• [Exercise objective]: Look through the listing below and report the lines that have the word "concat" in them.

• [Provided information]:
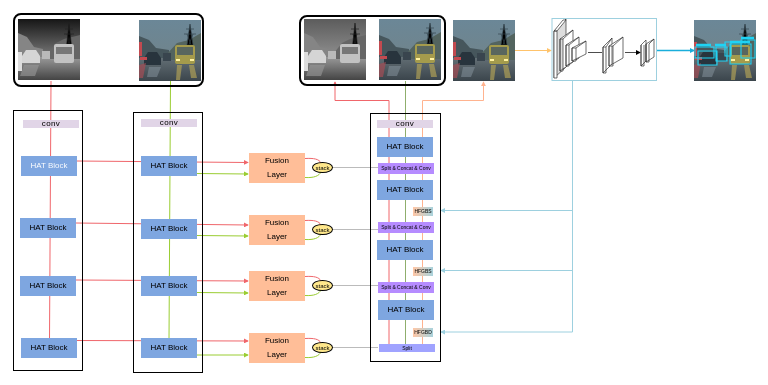
<!DOCTYPE html>
<html lang="en">
<head>
<meta charset="utf-8">
<title>Fusion network diagram</title>
<style>
:root {
  --ink: #000;
  --block: #7ea6e0;
  --conv: #e1d5e7;
  --fusion: #ffbe98;
  --concat: #b68cff;
  --split: #a0a3ff;
  --stack: #ffe88c;
  --red: #f0666b;
  --green: #9acd32;
  --peach: #ffb38f;
  --orange: #ffc36b;
  --sky: #9dd0df;
  --cyan: #1aaedb;
}
* { box-sizing: border-box; }
body { margin: 0; background: #fff; }
.diagram {
  position: relative; width: 768px; height: 385px; overflow: hidden;
  background: #fff; color: var(--ink);
  font: 8px/1 "Liberation Sans", Arial, sans-serif;
}
.diagram > * { position: absolute; left: var(--x); top: var(--y); }
.diagram > .wires { left: 0; top: 0; }
.group { border: 2px solid var(--ink); border-radius: 8px; }
.column { width: 70px; border: 1px solid var(--ink); }
.node { display: flex; align-items: center; justify-content: center; white-space: nowrap; }
.conv { width: 56px; height: 8px; background: var(--conv); letter-spacing: .4px; }
.hat { width: 56px; height: 20px; background: var(--block); }
.hat.light { color: #fff; }
.fusion { width: 56px; height: 30px; padding: 1px 0; background: var(--fusion); flex-direction: column; justify-content: space-around; }
.stack { width: 21px; height: 11px; border: 1px solid var(--ink); border-radius: 50%; background: var(--stack); font-size: 6px; }
.concat { width: 56px; height: 11px; background: var(--concat); font-size: 5px; }
.split { width: 56px; height: 8px; background: var(--split); font-size: 5px; }
.gate { width: 20px; height: 9px; background: linear-gradient(90deg, #ffc7a6, #a9d3dd); font-size: 5px; }
.photo { width: 62px; height: 61px; }
</style>
</head>
<body>
<main class="diagram">

  <svg class="wires" width="768" height="385" viewBox="0 0 768 385" fill="none" aria-hidden="true">
    <defs>
      <marker id="tip" viewBox="0 0 6 6" refX="5" refY="3" markerWidth="5" markerHeight="5" markerUnits="userSpaceOnUse" orient="auto"><path d="M0 0L6 3L0 6Z" fill="context-stroke"/></marker>
      <linearGradient id="thermal-sky" x2="0" y2="1"><stop stop-color="#161616"/><stop offset="1" stop-color="#777"/></linearGradient>
      <linearGradient id="fused-sky" x2="0" y2="1"><stop stop-color="#5c5c5c"/><stop offset="1" stop-color="#8d8d8d"/></linearGradient>
      <linearGradient id="day-sky" x2="0" y2="1"><stop stop-color="#6b8797"/><stop offset="1" stop-color="#70848c"/></linearGradient>
      <linearGradient id="grey-road" x2="0" y2="1"><stop stop-color="#a5a5a5"/><stop offset="1" stop-color="#444"/></linearGradient>
      <linearGradient id="wet-road" x2="0" y2="1"><stop stop-color="#68747a"/><stop offset="1" stop-color="#3b454c"/></linearGradient>

      <g id="street-grey">
        <path d="M0 35H62V61H0Z" fill="url(#grey-road)"/>
        <path d="M0 14L9 18L16 28L25 30V38H0Z" fill="#858585"/>
        <path d="M30 34L38 24L46 20L62 16V40H30Z" fill="#666"/>
        <path d="M48 32L51 4L54 32M47 10H55M46 15H56M48 32L53 15M54 32L49 15" stroke="#222" stroke-width=".7"/>
        <rect x="36" y="25" width="20" height="19" rx="2" fill="#c2c2c2"/>
        <rect x="38" y="28" width="16" height="7" fill="#777"/>
        <path d="M4 37L8 31H18L22 37V44H4Z" fill="#d5d5d5"/>
        <path d="M24 32H32V40H24Z" fill="#b9b9b9"/>
        <path d="M0 33H4V52H0Z" fill="#ddd"/>
        <path d="M6 46H21L17 57H2Z" fill="#999" opacity=".6"/>
      </g>
      <g id="street-thermal"><path d="M0 0H62V37H0Z" fill="url(#thermal-sky)"/><use href="#street-grey"/></g>
      <g id="street-fused"><path d="M0 0H62V37H0Z" fill="url(#fused-sky)"/><use href="#street-grey"/></g>
      <g id="street-colour">
        <path d="M0 0H62V37H0Z" fill="url(#day-sky)"/>
        <path d="M0 35H62V61H0Z" fill="url(#wet-road)"/>
        <path d="M0 16L10 20L17 28L30 30V38H0Z" fill="#46565c"/>
        <path d="M28 34L38 23L50 20L62 13V40H28Z" fill="#53645f"/>
        <path d="M47 32L51 4L55 32M47 9H55M45 14H57M48 30L54 14M54 30L48 14" stroke="#34454e" stroke-width=".7"/>
        <rect x="36" y="25" width="20" height="19" rx="2" fill="#a49b4c"/>
        <rect x="38" y="27" width="16" height="8" fill="#59665e"/>
        <path d="M37 40H41M51 40H55" stroke="#fff2a0" stroke-width="2"/>
        <path d="M38 45H43L41 60H37ZM50 45H55L58 58H52Z" fill="#b5a556" opacity=".65"/>
        <path d="M5 38L9 32H18L22 38V45H5Z" fill="#28343d"/>
        <path d="M24 33H32V41H24Z" fill="#39454e"/>
        <path d="M0 22H3V36H0ZM1 37H8V40H1Z" fill="#c24a50"/>
        <path d="M0 45L7 43L4 58H0Z" fill="#a44d55" opacity=".7"/>
        <path d="M10 47H22L18 57H8Z" fill="#8796a0" opacity=".5"/>
      </g>
    </defs>

    <g id="thermal-path" stroke="var(--red)">
      <path d="M51 81L49.5 340"/>
      <g marker-end="url(#tip)">
        <path d="M77 161L248 162.5"/><path d="M76 223L248 225"/><path d="M76 280L248 281"/><path d="M77 340.5L248 341"/>
        <path d="M389 344V100.5H335V82"/>
      </g>
    </g>
    <g id="visible-path" stroke="var(--green)">
      <path d="M170.5 80L169 340"/>
      <path d="M405.5 344V81" stroke="#8fae6c"/>
      <g marker-end="url(#tip)">
        <path d="M197 173.5L248 174"/><path d="M197 235.5L248 236"/><path d="M197 292.5L248 293"/><path d="M197 355H248"/>
      </g>
    </g>
    <path id="fused-path" d="M422.5 344V100.5H483.5V82" stroke="var(--peach)" marker-end="url(#tip)"/>
    <g id="to-stack">
      <g id="stack-inputs">
        <path d="M305 158.5C314 158 319 159 321 163" stroke="var(--red)"/>
        <path d="M305 177.5C314 178 319 176 321 172" stroke="var(--green)"/>
        <path d="M332 167.5H378" stroke="#aaa" stroke-width=".8"/>
      </g>
      <use href="#stack-inputs" y="62"/><use href="#stack-inputs" y="118"/><use href="#stack-inputs" y="180"/>
    </g>
    <path d="M514 50.5H551" stroke="var(--orange)" marker-end="url(#tip)"/>
    <path d="M657 50.5H694" stroke="var(--cyan)" stroke-width="1.3" marker-end="url(#tip)"/>
    <g id="feedback" stroke="var(--sky)">
      <rect x="552" y="18.5" width="104.5" height="62"/>
      <path d="M572.5 80V332"/>
      <g marker-end="url(#tip)"><path d="M572.5 210.5H441"/><path d="M572.5 270.5H441"/><path d="M572.5 332H441"/></g>
    </g>

    <g id="detector" stroke="#333" stroke-width=".7" fill="#fff">
      <path d="M554 31L566 19V67L554 78Z" fill="#ddd"/><path d="M554 31V78L557 78V31ZM554 31L563 20H566L557 31Z"/>
      <path d="M560 39L573 30V62L560 71ZM560 39V71H563V39ZM563 39L573 30"/>
      <path d="M566 45L579 37V58L566 66ZM566 45V66H569V45ZM569 45L579 37"/>
      <path d="M572 48L586 41V54L572 61ZM572 48V61H576V48ZM576 48L586 41"/>
      <path d="M603 47L612 38V64L603 73ZM603 47V73H606V47ZM606 47L612 38"/>
      <path d="M609 46L623 37V58L609 66ZM609 46V66H613V46ZM613 46L623 37"/>
      <path d="M641 45L646 40V61L641 66ZM641 45V66H644V45"/>
      <path d="M646 44L654 39V57L646 62ZM646 44V62H649V44L654 39"/>
      <path d="M588 52.5H602M625 52.5H640" stroke="#000" marker-end="url(#tip)"/>
    </g>
  </svg>

  <div class="group" style="--x:13px;--y:13px;width:191px;height:74px"></div>
  <div class="group" style="--x:299px;--y:15px;width:147px;height:71px"></div>

  <svg class="photo" style="--x:18px;--y:19px" viewBox="0 0 62 61" role="img" aria-label="Thermal photograph of a street with traffic"><use href="#street-thermal"/></svg>
  <svg class="photo" style="--x:139px;--y:20px" viewBox="0 0 62 61" role="img" aria-label="Colour photograph of a rainy street with a bus"><use href="#street-colour"/></svg>
  <svg class="photo" style="--x:304px;--y:19px" viewBox="0 0 62 61" role="img" aria-label="Reconstructed thermal photograph of the street"><use href="#street-fused"/></svg>
  <svg class="photo" style="--x:379px;--y:19px" viewBox="0 0 62 61" role="img" aria-label="Reconstructed colour photograph of the street"><use href="#street-colour"/></svg>
  <svg class="photo" style="--x:453px;--y:20px" viewBox="0 0 62 61" role="img" aria-label="Fused photograph of the street"><use href="#street-colour"/></svg>
  <svg class="photo" style="--x:694px;--y:20px" viewBox="0 0 62 61" role="img" aria-label="Street photograph with detected vehicles outlined">
    <use href="#street-colour"/>
    <g fill="none" stroke="#1fd3f5" stroke-width="1.1">
      <path d="M1 27H20V38H1ZM4 31H23V45H4ZM22 27H33V41H22ZM36 24H57V44H36ZM31 22H37V36H31ZM47 20H61V38H47Z"/>
      <path d="M2 25H17M21 25H32M36 22H56M47 18H60" stroke-width="2.4"/>
    </g>
  </svg>

  <!-- Thermal encoder -->
  <div class="column" style="--x:13px;--y:110px;height:261px"></div>
  <div class="node conv" style="--x:23px;--y:120px">conv</div>
  <div class="node hat light" style="--x:21px;--y:156px">HAT Block</div>
  <div class="node hat" style="--x:20px;--y:218px">HAT Block</div>
  <div class="node hat" style="--x:20px;--y:276px">HAT Block</div>
  <div class="node hat" style="--x:21px;--y:338px">HAT Block</div>

  <!-- Visible encoder -->
  <div class="column" style="--x:133px;--y:112px;height:261px"></div>
  <div class="node conv" style="--x:141px;--y:119px">conv</div>
  <div class="node hat" style="--x:141px;--y:156px">HAT Block</div>
  <div class="node hat" style="--x:141px;--y:219px">HAT Block</div>
  <div class="node hat" style="--x:141px;--y:276px">HAT Block</div>
  <div class="node hat" style="--x:141px;--y:338px">HAT Block</div>

  <!-- Fusion stages -->
  <div class="node fusion" style="--x:249px;--y:153px"><span>Fusion</span><span>Layer</span></div>
  <div class="node fusion" style="--x:249px;--y:215px"><span>Fusion</span><span>Layer</span></div>
  <div class="node fusion" style="--x:249px;--y:271px"><span>Fusion</span><span>Layer</span></div>
  <div class="node fusion" style="--x:249px;--y:333px"><span>Fusion</span><span>Layer</span></div>
  <div class="node stack" style="--x:312px;--y:162px">stack</div>
  <div class="node stack" style="--x:312px;--y:224px">stack</div>
  <div class="node stack" style="--x:312px;--y:280px">stack</div>
  <div class="node stack" style="--x:312px;--y:342px">stack</div>

  <!-- Decoder -->
  <div class="column" style="--x:370px;--y:113px;width:71px;height:249px"></div>
  <div class="node conv" style="--x:377px;--y:120px">conv</div>
  <div class="node hat" style="--x:377px;--y:137px">HAT Block</div>
  <div class="node concat" style="--x:378px;--y:163px">Split &amp; Concat &amp; Conv</div>
  <div class="node hat" style="--x:377px;--y:180px">HAT Block</div>
  <div class="node gate" style="--x:413px;--y:207px">HFGBS</div>
  <div class="node concat" style="--x:378px;--y:222px">Split &amp; Concat &amp; Conv</div>
  <div class="node hat" style="--x:377px;--y:240px">HAT Block</div>
  <div class="node gate" style="--x:413px;--y:267px">HFGBS</div>
  <div class="node concat" style="--x:378px;--y:282px">Split &amp; Concat &amp; Conv</div>
  <div class="node hat" style="--x:378px;--y:300px">HAT Block</div>
  <div class="node gate" style="--x:413px;--y:328px">HFGBD</div>
  <div class="node split" style="--x:379px;--y:344px">Split</div>

</main>
</body>
</html>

• [Answer for this exercise]:
  --concat: #b68cff;
.concat { width: 56px; height: 11px; background: var(--concat); font-size: 5px; }
  <div class="node concat" style="--x:378px;--y:163px">Split &amp; Concat &amp; Conv</div>
  <div class="node concat" style="--x:378px;--y:222px">Split &amp; Concat &amp; Conv</div>
  <div class="node concat" style="--x:378px;--y:282px">Split &amp; Concat &amp; Conv</div>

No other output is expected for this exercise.